There was one thing that I had missed doing on that first trip to South Africa that particularly stood out in my mind. There was already then a fledgling ski resort I had heard of called Tiffendell, but I had visited during October—long after the short South African ski season had come to an end. Of course, South Africa had been a beautiful experience, and I was happy to now have an excuse to return with my son.
In actual fact, South Africa has two ski areas, and the one with the longest history is the Matroosberg, near Cape Town, where Eddie Pells first skied in 1929 on a pair of boards that he brought home from Mürren, where he had learned the sport from the legendary Sir Arnold Lunn. Matroosberg also established the first lift—a rudimentary rope tow that pulled its first skiers up the mountain in 1957. At its best, Matroosberg offers more than 300 vertical meters of skiing.
Be that as it may, they do have a slight problem. They have no snowmaking equipment, and while South Africa has plenty of mountains and the winter temperature often plummets well below zero in the high elevations, the winter in this part of the world is the dry season.

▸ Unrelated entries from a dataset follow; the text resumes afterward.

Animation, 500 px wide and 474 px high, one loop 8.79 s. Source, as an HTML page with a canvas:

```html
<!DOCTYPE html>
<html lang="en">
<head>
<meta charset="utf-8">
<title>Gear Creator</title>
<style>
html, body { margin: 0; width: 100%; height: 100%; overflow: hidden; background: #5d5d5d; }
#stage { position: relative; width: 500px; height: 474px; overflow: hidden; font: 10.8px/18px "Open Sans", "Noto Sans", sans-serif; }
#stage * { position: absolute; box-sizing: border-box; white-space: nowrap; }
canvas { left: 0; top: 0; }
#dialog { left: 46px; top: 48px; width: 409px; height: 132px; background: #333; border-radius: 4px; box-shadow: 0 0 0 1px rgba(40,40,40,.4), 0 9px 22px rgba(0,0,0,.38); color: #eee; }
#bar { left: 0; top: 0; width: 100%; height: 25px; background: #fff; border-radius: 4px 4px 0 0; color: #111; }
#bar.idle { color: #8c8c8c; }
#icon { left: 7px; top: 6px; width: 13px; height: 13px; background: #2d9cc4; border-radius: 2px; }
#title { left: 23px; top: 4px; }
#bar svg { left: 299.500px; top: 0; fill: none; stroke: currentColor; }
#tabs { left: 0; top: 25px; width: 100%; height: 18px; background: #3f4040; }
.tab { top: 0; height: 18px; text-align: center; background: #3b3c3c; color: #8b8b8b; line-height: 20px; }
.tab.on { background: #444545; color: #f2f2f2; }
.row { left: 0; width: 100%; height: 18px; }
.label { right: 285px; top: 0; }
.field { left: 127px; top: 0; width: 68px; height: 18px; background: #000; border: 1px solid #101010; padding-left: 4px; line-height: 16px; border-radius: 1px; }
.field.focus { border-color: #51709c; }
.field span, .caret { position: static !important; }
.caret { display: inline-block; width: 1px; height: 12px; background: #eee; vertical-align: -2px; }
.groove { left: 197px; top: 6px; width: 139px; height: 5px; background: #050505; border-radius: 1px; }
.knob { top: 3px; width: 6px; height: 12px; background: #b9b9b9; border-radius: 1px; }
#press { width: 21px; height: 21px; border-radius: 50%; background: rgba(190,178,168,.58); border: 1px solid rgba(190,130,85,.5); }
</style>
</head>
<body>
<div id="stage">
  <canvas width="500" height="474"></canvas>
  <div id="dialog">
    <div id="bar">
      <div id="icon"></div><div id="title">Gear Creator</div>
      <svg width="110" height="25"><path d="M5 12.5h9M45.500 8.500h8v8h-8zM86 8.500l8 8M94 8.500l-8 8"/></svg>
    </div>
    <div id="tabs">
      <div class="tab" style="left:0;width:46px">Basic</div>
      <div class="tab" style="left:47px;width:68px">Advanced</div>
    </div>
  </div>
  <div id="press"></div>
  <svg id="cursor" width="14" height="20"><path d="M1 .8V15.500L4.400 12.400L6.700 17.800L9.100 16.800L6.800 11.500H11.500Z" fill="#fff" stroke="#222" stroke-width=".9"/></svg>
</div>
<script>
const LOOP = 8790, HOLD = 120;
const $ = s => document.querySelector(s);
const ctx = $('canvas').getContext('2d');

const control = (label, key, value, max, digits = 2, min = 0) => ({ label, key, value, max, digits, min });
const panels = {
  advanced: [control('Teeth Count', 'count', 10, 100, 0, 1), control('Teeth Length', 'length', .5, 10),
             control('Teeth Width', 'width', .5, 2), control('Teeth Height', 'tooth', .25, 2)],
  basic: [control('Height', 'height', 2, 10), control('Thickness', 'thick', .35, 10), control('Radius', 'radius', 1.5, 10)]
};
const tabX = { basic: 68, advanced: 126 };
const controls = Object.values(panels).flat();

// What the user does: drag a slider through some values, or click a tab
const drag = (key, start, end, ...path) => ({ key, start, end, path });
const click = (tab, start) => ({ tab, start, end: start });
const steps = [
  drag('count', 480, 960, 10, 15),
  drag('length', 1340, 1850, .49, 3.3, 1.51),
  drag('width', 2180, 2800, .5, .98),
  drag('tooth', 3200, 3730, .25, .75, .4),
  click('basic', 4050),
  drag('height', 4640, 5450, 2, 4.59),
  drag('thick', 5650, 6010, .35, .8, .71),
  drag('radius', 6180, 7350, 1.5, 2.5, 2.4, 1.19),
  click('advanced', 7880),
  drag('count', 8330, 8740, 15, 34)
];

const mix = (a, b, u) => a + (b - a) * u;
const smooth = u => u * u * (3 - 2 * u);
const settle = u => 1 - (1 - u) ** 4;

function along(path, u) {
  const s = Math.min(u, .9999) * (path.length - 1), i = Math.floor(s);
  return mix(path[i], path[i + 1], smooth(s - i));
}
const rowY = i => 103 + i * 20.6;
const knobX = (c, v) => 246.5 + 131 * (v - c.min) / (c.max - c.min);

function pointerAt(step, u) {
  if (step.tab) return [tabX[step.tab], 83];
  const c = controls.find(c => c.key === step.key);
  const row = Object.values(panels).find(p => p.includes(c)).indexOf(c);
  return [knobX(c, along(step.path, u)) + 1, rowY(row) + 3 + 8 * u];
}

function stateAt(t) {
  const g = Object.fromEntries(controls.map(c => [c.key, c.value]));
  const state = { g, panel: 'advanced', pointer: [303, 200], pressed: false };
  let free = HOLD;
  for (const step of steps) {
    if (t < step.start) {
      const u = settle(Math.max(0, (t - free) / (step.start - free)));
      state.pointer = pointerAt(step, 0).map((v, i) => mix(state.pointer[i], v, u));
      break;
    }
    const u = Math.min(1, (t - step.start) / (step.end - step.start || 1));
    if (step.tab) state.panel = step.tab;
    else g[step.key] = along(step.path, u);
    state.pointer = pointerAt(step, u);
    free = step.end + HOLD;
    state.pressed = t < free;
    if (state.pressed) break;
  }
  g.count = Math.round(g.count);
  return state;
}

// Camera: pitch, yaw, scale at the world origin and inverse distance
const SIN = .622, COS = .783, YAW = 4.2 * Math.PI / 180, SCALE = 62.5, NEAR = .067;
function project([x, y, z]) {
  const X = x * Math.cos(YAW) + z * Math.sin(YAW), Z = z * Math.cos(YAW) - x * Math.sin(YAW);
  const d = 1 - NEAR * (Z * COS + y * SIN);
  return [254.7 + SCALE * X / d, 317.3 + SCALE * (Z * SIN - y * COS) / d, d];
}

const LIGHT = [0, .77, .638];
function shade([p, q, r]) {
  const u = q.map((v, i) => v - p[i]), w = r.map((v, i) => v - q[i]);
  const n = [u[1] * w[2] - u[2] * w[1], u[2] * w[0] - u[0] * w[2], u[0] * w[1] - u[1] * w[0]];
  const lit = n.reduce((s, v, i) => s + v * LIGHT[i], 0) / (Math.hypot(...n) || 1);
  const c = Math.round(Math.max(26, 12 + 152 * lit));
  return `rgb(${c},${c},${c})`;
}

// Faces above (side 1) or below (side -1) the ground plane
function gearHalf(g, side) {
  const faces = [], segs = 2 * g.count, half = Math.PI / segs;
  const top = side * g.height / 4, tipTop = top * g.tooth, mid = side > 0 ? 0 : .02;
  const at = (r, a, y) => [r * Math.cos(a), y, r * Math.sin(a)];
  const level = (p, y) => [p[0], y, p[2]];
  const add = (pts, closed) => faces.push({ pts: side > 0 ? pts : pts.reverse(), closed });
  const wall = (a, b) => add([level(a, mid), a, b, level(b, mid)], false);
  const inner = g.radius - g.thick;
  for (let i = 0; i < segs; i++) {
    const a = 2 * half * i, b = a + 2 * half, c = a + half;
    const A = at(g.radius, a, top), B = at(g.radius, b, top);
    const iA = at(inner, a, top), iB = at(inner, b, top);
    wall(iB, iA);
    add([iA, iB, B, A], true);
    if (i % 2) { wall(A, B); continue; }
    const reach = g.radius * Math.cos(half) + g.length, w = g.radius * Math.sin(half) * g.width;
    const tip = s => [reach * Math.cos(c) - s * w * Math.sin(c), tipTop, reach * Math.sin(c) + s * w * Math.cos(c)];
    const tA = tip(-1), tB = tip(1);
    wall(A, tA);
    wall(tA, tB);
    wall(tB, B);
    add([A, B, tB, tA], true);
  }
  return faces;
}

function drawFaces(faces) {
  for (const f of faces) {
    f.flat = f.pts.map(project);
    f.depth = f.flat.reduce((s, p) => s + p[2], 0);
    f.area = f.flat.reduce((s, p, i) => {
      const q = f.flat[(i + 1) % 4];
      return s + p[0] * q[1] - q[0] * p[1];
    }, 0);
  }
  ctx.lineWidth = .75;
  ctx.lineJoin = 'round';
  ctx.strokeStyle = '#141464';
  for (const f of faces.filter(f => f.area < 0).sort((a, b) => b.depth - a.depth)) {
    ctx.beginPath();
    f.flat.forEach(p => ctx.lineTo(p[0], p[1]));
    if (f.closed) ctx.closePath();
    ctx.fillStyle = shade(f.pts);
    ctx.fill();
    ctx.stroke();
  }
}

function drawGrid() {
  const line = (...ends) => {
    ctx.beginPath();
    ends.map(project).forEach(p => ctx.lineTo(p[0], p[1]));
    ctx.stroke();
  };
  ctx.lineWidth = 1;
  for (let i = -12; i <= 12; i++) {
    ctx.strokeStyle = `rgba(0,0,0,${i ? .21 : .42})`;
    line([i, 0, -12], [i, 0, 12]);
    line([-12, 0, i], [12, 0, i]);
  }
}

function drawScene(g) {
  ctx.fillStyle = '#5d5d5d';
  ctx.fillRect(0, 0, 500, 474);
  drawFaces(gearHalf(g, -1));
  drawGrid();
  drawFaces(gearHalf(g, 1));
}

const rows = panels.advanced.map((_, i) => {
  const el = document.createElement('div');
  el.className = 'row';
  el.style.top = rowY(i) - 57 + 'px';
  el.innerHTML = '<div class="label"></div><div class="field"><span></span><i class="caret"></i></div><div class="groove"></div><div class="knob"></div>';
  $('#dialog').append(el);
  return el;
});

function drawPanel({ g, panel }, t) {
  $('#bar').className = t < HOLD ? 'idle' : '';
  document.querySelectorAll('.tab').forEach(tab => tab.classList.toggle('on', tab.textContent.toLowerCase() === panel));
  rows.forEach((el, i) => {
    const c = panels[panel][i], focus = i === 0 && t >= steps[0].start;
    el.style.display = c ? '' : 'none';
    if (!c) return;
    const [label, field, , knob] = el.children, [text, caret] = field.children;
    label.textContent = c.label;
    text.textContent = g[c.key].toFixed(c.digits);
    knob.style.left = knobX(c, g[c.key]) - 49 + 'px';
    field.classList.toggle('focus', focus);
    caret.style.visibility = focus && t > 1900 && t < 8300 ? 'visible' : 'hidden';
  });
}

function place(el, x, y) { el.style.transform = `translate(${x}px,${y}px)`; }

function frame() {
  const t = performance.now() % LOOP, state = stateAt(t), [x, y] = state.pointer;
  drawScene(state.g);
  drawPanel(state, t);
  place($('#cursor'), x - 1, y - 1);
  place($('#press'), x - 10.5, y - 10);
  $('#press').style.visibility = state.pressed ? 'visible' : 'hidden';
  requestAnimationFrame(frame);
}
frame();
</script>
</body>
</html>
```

That simple fact makes the country’s other resort the only reliable place to ski. Tiffendell is the proud owner of nine snow guns and generally can offer skiing from early June to the beginning of September. Hence, it was Erik’s and my destination.
We have all probably used the phrase “in the middle of nowhere” at sometime or another, but there is certainly no more fitting location on Earth to which that description applies than Tiffendell. South Africa is, in and of itself, close to the end of the world, so to speak, and the further south you travel, the deeper into the bush you get.
The complete story is in the coffee table book Skiing Around the World Volume II by Jimmy Petterson.